+++ PROVIDED INFORMATION
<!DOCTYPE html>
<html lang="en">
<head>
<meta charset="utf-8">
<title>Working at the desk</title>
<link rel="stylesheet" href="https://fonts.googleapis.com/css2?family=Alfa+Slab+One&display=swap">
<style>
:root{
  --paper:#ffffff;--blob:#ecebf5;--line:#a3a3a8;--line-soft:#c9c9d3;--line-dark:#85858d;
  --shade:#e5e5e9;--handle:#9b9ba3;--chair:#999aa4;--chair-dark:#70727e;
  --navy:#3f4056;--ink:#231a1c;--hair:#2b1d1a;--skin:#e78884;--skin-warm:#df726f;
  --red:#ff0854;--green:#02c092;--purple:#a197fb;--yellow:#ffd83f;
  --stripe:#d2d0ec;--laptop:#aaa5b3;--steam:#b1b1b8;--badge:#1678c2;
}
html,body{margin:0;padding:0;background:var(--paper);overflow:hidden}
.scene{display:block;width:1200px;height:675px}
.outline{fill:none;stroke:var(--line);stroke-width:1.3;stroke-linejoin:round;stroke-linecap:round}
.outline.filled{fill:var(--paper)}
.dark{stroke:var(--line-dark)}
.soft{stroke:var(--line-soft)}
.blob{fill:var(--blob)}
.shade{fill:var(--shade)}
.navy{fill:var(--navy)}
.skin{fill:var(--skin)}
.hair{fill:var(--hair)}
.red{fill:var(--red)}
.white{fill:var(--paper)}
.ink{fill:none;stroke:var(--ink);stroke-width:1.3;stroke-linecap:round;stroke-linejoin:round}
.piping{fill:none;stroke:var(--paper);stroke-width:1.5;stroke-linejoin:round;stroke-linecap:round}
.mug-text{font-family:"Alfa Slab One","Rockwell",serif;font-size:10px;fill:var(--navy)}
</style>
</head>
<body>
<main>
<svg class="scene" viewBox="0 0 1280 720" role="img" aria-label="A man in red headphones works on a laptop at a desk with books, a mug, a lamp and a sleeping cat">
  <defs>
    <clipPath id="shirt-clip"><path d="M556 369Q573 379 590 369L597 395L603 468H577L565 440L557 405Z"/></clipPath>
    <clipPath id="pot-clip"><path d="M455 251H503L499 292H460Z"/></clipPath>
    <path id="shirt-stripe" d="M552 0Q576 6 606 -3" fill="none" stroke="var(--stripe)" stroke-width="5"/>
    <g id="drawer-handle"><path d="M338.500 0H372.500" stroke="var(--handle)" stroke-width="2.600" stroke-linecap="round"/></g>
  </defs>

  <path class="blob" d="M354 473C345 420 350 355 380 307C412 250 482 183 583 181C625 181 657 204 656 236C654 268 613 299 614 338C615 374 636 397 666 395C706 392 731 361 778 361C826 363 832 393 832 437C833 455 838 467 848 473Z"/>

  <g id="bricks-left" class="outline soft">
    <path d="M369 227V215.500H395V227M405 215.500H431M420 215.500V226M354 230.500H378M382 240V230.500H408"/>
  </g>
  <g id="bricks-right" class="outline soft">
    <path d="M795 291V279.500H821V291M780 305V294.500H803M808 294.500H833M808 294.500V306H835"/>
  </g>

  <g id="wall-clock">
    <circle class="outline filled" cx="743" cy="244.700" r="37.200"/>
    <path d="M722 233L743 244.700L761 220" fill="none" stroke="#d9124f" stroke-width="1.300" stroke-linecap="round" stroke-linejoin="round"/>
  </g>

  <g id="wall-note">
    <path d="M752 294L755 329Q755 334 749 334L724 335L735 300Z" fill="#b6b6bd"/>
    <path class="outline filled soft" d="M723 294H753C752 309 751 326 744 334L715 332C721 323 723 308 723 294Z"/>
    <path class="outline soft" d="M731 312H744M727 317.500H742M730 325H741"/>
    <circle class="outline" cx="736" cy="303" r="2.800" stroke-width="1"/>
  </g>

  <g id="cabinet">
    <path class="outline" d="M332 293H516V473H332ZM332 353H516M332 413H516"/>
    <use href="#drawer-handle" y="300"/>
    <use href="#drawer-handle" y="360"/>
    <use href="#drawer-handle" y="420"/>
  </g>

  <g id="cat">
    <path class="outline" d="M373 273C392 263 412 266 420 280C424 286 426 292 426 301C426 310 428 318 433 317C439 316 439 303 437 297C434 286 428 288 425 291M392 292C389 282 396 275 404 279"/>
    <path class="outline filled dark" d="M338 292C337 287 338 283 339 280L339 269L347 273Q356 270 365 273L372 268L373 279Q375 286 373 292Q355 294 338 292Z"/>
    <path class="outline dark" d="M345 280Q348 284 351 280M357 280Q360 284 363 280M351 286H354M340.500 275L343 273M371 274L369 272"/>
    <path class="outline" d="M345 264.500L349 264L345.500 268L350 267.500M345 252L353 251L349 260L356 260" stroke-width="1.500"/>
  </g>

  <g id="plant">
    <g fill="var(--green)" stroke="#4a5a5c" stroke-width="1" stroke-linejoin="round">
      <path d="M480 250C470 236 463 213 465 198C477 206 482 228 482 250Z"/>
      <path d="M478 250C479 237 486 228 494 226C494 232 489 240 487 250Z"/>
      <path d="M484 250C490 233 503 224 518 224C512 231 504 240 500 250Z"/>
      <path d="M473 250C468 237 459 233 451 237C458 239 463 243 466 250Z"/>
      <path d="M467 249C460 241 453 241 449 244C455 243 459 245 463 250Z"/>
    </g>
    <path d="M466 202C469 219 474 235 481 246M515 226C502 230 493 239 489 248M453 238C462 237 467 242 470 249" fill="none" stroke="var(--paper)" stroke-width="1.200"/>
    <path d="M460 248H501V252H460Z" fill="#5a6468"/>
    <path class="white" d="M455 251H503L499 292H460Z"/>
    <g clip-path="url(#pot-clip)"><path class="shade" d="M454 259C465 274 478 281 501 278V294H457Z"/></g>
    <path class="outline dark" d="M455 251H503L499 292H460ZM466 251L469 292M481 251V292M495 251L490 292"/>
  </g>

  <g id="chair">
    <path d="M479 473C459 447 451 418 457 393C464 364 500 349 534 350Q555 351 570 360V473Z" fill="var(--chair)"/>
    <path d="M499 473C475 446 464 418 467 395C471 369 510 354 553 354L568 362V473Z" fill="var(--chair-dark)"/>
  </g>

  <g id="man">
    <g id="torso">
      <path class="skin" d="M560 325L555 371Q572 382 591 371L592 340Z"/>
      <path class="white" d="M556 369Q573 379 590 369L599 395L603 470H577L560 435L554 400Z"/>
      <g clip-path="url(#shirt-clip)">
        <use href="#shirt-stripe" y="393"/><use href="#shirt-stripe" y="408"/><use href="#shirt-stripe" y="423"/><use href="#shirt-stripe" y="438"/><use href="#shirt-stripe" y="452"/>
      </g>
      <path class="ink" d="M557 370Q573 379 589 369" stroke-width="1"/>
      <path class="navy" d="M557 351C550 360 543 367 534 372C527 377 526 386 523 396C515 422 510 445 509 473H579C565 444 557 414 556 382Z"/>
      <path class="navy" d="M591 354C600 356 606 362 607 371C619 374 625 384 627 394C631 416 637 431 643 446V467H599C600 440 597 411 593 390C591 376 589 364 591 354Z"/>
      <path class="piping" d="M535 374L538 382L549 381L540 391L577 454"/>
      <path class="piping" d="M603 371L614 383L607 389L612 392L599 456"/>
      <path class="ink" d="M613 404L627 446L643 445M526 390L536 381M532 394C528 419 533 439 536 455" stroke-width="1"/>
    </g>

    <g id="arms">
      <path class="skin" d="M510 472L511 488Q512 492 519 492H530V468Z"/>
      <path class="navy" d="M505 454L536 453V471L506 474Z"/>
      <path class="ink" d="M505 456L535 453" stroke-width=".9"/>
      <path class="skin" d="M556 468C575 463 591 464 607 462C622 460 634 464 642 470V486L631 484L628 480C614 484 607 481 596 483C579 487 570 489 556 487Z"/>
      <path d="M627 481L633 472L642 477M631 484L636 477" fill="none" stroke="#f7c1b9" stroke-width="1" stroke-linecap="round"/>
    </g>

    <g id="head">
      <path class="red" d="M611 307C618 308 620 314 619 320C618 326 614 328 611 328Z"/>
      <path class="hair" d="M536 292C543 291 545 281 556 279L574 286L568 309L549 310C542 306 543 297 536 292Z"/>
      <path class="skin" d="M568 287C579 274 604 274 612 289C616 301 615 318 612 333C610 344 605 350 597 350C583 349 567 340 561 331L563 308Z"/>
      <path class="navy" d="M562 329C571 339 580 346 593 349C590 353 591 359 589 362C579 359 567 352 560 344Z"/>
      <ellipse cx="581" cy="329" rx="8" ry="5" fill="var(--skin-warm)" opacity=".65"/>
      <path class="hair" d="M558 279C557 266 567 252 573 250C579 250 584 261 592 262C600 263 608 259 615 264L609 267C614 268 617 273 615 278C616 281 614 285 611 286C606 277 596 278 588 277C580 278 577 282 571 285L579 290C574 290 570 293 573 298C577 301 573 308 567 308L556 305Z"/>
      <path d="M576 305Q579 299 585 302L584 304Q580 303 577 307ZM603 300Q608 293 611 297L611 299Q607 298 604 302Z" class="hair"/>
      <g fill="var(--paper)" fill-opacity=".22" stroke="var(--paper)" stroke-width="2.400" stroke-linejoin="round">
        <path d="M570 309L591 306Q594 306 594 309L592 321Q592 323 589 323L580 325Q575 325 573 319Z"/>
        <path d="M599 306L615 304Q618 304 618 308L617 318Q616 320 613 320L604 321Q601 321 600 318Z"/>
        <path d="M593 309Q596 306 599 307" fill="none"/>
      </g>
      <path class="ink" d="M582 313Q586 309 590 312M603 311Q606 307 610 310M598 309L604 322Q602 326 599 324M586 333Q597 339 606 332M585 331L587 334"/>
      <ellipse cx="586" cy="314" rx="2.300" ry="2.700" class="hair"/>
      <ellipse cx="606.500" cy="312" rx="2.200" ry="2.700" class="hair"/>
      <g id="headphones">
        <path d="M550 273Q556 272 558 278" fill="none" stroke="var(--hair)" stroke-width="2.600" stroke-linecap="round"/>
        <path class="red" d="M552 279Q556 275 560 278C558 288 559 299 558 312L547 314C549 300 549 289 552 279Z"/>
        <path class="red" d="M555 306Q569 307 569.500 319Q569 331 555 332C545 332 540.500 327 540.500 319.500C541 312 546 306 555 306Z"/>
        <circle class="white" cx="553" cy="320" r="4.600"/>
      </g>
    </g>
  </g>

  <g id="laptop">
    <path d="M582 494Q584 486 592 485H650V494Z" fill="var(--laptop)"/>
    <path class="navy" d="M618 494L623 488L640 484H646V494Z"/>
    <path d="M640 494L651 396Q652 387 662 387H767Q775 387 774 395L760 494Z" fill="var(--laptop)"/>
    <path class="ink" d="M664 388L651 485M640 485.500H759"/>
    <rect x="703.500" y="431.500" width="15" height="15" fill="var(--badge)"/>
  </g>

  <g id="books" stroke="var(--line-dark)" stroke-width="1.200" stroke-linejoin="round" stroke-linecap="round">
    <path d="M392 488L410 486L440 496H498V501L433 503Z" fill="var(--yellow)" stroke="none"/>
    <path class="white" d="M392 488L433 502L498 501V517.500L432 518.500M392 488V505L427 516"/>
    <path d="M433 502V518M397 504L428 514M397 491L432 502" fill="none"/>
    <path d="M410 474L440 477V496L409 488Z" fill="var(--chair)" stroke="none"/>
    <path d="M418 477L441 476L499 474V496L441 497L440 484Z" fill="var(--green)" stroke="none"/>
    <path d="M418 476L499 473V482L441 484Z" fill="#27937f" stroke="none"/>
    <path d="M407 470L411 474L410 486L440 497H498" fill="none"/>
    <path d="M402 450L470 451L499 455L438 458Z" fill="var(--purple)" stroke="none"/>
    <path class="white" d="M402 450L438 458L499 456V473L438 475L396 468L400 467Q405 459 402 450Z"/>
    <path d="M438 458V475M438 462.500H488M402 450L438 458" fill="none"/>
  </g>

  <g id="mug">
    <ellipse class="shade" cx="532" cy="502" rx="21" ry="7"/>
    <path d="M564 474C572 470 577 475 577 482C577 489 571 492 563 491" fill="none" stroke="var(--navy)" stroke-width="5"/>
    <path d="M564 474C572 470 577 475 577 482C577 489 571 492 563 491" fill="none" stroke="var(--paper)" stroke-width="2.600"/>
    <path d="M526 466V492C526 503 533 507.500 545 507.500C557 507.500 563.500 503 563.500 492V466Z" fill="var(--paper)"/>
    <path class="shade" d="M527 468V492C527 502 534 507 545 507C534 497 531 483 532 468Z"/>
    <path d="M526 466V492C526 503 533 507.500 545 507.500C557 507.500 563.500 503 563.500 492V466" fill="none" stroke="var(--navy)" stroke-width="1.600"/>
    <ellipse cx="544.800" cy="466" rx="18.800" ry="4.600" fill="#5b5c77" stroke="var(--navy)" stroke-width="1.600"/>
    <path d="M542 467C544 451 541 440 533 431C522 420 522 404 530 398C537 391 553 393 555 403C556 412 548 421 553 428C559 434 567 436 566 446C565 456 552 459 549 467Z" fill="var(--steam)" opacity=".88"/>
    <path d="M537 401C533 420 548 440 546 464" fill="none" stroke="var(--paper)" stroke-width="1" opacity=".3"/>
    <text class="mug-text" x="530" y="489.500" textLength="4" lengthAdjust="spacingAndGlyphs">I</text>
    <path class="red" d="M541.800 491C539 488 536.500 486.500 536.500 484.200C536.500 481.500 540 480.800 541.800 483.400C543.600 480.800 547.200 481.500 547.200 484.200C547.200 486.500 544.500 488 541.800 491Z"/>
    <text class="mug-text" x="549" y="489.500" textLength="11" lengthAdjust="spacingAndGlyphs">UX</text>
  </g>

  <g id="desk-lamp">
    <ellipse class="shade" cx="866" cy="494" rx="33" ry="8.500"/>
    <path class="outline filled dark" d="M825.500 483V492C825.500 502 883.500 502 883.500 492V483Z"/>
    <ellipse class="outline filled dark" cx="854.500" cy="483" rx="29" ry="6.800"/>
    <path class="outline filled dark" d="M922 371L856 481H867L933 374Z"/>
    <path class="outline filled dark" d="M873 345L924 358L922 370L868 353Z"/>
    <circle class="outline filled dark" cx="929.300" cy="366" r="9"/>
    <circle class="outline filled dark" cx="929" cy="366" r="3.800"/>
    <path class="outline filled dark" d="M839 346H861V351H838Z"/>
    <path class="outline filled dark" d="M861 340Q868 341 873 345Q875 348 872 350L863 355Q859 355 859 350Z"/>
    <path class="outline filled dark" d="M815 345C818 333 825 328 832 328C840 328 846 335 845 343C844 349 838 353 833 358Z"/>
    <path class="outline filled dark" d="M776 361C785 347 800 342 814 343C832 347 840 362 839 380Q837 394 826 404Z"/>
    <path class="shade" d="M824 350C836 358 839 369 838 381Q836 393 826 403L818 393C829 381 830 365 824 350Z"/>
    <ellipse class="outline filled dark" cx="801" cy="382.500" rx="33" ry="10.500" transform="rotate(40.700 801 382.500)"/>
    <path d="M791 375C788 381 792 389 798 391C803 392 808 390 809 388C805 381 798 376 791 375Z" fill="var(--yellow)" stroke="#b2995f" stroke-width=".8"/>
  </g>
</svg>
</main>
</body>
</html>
++++++
PROBLEM STATEMENT:
In the listing above, locate the line with "483V492C825.500 502 883.500" and the line with "340Q868 341 873", then extract exactly those lines and every line between them, and nothing more.

ANSWER SECTION:
    <path class="outline filled dark" d="M825.500 483V492C825.500 502 883.500 502 883.500 492V483Z"/>
    <ellipse class="outline filled dark" cx="854.500" cy="483" rx="29" ry="6.800"/>
    <path class="outline filled dark" d="M922 371L856 481H867L933 374Z"/>
    <path class="outline filled dark" d="M873 345L924 358L922 370L868 353Z"/>
    <circle class="outline filled dark" cx="929.300" cy="366" r="9"/>
    <circle class="outline filled dark" cx="929" cy="366" r="3.800"/>
    <path class="outline filled dark" d="M839 346H861V351H838Z"/>
    <path class="outline filled dark" d="M861 340Q868 341 873 345Q875 348 872 350L863 355Q859 355 859 350Z"/>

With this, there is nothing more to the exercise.